If you work with very long pieces all the time, maybe a flush mounted vise would benefit you – but what about the shorter pieces? I bet most of us works with short pieces most of the time.
In any rate, if you have a flush mounted vise – mount a “spacer jaw” of about 25 – 40 mm (1 – 1 1/2”) in thickness and use it for a month or two to really test it out. If you still do not like it, remove it. But I’ll bet it will stay!
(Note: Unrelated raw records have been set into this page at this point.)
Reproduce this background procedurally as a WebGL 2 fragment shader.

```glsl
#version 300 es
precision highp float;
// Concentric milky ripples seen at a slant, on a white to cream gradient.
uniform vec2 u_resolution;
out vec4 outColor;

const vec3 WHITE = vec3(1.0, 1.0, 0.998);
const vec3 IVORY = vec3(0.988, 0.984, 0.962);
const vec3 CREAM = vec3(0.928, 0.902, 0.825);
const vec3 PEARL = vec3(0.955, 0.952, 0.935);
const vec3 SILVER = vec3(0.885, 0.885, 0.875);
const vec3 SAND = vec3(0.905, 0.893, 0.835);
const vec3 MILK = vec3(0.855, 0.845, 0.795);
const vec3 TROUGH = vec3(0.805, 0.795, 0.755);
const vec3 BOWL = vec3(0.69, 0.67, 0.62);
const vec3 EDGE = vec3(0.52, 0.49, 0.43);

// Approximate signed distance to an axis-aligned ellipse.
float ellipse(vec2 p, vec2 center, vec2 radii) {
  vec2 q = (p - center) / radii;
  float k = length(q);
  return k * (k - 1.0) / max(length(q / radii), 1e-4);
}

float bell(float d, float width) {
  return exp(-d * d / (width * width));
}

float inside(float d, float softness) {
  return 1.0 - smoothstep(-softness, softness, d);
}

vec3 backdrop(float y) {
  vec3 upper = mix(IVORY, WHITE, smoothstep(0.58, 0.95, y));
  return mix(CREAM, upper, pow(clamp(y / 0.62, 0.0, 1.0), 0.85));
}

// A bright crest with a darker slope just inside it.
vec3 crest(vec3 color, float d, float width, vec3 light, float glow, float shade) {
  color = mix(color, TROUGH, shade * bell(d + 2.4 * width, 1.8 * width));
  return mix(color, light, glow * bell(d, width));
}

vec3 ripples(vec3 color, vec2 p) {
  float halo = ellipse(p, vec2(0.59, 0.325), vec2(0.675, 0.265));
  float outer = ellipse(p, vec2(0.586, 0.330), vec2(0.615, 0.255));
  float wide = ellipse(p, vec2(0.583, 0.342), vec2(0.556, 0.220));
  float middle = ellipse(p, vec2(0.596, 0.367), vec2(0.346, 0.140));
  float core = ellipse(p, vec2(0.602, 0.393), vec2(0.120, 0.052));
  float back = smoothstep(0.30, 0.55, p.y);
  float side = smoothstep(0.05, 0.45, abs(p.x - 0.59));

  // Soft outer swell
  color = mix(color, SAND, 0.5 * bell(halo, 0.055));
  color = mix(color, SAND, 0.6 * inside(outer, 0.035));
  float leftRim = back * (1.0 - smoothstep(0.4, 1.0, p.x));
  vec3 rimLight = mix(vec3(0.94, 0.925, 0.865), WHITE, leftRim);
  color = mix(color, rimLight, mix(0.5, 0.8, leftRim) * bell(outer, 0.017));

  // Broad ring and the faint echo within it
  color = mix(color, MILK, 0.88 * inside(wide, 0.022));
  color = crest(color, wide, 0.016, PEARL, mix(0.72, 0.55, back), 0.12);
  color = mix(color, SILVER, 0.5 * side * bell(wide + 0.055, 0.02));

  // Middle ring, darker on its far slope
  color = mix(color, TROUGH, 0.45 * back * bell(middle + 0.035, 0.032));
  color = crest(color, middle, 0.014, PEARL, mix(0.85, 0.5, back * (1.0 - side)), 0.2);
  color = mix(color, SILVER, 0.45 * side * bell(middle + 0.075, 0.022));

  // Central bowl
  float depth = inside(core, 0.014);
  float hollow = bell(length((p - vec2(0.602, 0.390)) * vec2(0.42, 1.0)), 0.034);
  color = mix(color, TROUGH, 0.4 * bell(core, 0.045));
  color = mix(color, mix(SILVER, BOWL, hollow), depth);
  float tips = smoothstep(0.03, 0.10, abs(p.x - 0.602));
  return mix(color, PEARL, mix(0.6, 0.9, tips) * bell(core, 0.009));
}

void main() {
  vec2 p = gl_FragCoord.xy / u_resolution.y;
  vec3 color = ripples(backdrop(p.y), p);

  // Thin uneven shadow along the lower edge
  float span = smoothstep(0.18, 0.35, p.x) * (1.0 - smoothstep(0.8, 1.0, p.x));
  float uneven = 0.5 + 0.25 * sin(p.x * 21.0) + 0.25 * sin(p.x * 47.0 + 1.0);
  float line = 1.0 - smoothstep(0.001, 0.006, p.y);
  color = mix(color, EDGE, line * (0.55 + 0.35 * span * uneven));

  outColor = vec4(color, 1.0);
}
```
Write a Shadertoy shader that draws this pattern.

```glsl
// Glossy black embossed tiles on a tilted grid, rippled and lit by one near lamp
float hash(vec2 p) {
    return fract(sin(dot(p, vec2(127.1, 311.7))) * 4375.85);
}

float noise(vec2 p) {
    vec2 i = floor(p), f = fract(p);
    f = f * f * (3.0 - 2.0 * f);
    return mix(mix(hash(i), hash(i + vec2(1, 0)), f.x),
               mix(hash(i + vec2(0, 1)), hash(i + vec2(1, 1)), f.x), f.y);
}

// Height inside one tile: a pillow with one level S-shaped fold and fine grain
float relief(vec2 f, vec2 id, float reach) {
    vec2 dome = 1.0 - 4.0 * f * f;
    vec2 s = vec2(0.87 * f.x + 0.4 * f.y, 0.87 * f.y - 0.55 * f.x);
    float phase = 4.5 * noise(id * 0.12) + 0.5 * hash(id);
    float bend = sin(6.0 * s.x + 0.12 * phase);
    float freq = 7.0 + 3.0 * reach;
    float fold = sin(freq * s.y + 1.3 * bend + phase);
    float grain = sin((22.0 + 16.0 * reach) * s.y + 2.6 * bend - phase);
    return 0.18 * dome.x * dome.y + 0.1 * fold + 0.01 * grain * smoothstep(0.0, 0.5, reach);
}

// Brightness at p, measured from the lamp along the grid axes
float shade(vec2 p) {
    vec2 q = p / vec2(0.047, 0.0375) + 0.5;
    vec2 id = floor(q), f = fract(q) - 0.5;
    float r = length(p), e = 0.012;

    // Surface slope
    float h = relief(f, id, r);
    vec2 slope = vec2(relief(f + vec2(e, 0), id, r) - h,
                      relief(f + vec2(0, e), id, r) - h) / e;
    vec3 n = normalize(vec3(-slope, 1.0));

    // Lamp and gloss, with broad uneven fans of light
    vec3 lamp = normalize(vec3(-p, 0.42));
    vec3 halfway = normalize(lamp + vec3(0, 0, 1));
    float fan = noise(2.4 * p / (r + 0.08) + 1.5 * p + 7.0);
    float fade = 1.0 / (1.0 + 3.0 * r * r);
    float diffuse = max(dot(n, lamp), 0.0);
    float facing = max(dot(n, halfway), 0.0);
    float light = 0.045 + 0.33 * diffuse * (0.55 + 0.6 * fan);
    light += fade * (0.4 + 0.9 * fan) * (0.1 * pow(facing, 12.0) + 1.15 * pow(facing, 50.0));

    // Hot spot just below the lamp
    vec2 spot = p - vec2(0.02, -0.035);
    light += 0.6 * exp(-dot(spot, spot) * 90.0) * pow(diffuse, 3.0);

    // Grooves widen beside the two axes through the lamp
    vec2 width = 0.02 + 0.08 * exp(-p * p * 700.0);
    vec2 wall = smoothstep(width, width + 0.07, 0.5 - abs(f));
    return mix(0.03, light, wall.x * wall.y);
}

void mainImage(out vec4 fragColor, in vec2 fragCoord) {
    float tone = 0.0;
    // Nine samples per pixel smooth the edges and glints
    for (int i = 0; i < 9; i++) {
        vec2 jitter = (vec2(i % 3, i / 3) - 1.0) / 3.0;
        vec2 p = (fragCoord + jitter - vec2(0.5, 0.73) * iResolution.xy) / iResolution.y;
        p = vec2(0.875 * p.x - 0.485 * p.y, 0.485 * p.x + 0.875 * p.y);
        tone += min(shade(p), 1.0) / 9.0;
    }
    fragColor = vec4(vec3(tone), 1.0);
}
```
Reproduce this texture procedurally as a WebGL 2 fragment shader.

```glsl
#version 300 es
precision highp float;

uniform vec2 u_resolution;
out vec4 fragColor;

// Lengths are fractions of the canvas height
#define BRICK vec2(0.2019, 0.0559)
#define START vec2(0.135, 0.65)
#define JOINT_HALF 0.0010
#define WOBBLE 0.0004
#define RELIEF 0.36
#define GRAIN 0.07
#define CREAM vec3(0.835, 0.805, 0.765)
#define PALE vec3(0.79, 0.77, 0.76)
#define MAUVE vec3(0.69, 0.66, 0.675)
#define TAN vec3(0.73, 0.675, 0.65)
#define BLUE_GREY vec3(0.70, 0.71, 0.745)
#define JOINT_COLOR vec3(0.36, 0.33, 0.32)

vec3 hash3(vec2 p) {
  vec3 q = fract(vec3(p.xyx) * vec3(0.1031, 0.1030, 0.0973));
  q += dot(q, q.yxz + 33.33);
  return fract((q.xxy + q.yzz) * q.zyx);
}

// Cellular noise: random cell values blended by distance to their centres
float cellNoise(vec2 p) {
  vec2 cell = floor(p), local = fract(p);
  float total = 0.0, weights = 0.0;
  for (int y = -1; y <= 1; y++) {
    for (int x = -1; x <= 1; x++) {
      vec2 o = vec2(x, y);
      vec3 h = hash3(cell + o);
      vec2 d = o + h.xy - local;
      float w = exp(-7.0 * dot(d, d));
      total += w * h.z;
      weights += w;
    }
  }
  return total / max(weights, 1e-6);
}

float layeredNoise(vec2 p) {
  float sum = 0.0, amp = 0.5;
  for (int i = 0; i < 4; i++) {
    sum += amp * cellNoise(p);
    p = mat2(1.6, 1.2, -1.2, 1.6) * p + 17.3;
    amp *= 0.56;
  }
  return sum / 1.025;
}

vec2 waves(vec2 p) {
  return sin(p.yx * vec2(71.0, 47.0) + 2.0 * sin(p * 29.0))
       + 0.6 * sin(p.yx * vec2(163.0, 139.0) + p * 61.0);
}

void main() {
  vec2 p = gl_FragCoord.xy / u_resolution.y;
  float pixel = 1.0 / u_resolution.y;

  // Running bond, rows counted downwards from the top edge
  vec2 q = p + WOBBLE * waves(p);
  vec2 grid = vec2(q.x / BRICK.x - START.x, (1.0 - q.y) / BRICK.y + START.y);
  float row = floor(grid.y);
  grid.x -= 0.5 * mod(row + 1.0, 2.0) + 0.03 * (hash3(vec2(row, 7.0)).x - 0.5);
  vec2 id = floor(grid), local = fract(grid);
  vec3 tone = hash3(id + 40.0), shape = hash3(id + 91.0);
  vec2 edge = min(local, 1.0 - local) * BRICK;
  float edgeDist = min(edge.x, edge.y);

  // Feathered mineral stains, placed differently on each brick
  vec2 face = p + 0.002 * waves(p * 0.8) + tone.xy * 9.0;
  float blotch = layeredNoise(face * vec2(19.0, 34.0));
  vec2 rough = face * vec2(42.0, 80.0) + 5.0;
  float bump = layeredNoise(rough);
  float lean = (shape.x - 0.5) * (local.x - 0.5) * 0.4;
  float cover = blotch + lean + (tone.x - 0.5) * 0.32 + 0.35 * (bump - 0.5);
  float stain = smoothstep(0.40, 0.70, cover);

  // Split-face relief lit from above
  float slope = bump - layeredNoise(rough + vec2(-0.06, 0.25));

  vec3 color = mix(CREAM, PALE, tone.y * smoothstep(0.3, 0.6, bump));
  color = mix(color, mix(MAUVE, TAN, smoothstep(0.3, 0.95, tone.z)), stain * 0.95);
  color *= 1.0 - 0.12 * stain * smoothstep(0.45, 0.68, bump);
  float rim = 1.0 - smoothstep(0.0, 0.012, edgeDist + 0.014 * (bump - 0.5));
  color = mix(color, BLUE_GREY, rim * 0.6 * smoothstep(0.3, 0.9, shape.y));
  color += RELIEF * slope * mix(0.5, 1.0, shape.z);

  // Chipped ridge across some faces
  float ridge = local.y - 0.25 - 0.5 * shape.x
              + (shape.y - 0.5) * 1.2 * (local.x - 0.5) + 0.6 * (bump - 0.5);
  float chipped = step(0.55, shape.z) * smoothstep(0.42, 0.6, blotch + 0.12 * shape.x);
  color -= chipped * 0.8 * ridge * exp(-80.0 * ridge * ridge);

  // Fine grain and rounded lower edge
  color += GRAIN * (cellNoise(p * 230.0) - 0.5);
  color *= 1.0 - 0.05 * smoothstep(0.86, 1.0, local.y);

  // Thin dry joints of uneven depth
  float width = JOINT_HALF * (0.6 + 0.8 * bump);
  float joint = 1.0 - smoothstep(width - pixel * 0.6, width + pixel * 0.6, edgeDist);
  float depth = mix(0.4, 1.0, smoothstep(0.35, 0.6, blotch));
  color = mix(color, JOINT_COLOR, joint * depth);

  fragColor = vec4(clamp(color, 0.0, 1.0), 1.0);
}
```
In my opinion: Making a royal flush will be a royal pain unless aces are involved…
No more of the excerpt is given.